In between these undertakings, he somehow found time to conduct a good deal of solid science. He became the world's foremost authority on thermodynamics and the first to elucidate the principles of the convection of fluids and the circulation of ocean currents. He also invented several useful objects, including a drip coffee maker, thermal underwear, and a type of range still known as the Rumford fireplace. In 1805, during a sojourn in France, he wooed and married Madame Lavoisier, widow of Antoine-Laurent. The marriage was not a success and they soon parted. Rumford stayed on in France, where he died, universally esteemed by all but his former wives, in 1814.

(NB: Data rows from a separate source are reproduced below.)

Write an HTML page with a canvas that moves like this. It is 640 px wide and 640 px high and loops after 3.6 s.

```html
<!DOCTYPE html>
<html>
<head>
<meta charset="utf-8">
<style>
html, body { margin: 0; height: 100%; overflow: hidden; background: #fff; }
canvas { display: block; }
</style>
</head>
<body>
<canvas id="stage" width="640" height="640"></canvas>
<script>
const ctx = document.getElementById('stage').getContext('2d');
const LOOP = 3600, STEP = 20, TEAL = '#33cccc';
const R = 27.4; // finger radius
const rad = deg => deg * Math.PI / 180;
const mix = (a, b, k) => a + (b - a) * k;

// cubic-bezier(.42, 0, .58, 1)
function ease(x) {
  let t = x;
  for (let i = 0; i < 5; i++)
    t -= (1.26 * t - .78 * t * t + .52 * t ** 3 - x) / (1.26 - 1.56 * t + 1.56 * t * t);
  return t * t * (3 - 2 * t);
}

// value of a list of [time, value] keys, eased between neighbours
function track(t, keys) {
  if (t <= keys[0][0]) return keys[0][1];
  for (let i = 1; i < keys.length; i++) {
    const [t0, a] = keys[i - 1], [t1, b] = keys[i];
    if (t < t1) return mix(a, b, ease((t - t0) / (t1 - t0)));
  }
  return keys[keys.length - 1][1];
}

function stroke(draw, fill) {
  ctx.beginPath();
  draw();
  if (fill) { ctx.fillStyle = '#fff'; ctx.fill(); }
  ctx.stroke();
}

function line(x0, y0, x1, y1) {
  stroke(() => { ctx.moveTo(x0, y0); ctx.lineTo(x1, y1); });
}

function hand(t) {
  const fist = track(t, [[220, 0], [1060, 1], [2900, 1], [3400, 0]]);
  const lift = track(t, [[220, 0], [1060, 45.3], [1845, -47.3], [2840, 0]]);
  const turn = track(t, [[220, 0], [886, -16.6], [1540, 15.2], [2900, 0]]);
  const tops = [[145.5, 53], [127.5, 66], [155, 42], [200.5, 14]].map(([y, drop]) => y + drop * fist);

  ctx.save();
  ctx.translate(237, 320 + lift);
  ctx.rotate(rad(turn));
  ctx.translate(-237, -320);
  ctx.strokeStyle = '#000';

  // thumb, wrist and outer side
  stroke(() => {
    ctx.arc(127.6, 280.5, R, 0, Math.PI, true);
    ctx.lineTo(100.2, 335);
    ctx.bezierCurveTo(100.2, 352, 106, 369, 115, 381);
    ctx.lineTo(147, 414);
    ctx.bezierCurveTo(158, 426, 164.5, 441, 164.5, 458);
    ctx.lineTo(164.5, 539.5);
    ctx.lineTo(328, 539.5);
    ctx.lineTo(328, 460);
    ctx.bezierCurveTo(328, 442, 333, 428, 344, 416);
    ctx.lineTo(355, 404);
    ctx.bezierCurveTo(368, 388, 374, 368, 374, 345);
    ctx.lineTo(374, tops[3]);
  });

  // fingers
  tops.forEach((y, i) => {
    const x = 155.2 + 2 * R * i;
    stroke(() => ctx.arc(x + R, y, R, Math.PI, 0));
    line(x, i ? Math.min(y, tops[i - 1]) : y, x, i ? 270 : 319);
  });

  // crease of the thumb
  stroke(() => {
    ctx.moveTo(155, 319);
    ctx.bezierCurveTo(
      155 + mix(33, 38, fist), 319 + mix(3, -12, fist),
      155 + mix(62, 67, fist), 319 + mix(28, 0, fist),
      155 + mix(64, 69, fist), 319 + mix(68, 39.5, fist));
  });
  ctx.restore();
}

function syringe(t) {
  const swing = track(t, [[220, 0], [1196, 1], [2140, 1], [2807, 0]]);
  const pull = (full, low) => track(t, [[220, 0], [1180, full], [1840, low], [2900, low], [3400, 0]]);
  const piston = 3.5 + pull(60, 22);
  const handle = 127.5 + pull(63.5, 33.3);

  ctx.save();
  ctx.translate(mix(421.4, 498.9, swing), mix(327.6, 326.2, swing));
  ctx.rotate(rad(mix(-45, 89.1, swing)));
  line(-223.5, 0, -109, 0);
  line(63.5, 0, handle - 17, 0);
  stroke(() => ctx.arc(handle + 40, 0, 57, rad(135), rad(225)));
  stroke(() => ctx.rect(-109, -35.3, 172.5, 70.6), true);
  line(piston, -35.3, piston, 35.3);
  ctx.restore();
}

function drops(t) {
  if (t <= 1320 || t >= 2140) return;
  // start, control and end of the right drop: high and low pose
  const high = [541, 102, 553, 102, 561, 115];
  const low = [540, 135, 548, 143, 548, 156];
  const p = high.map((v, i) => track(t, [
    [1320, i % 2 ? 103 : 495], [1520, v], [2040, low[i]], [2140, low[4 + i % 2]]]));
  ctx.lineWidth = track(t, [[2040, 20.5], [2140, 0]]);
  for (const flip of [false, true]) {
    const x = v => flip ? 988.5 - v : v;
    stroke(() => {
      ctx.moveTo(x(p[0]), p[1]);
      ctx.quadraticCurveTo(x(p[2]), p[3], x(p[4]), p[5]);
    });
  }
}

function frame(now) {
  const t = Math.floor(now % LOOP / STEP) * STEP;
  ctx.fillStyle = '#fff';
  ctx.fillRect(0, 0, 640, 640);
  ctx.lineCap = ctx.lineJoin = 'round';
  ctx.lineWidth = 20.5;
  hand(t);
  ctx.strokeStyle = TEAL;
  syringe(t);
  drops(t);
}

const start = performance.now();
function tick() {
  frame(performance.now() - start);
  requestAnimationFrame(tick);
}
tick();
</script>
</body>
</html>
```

But our purpose in mentioning him here is that in 1799, during a comparatively brief interlude in London, he founded the Royal Institution, yet another of the many learned societies that popped into being all over Britain in the late eighteenth and early nineteenth centuries. For a time it was almost the only institution of standing to actively promote the young science of chemistry, and that was thanks almost entirely to a brilliant young man named Humphry Davy, who was appointed the institution's professor of chemistry shortly after its inception and rapidly gained fame as an outstanding lecturer and productive experimentalist.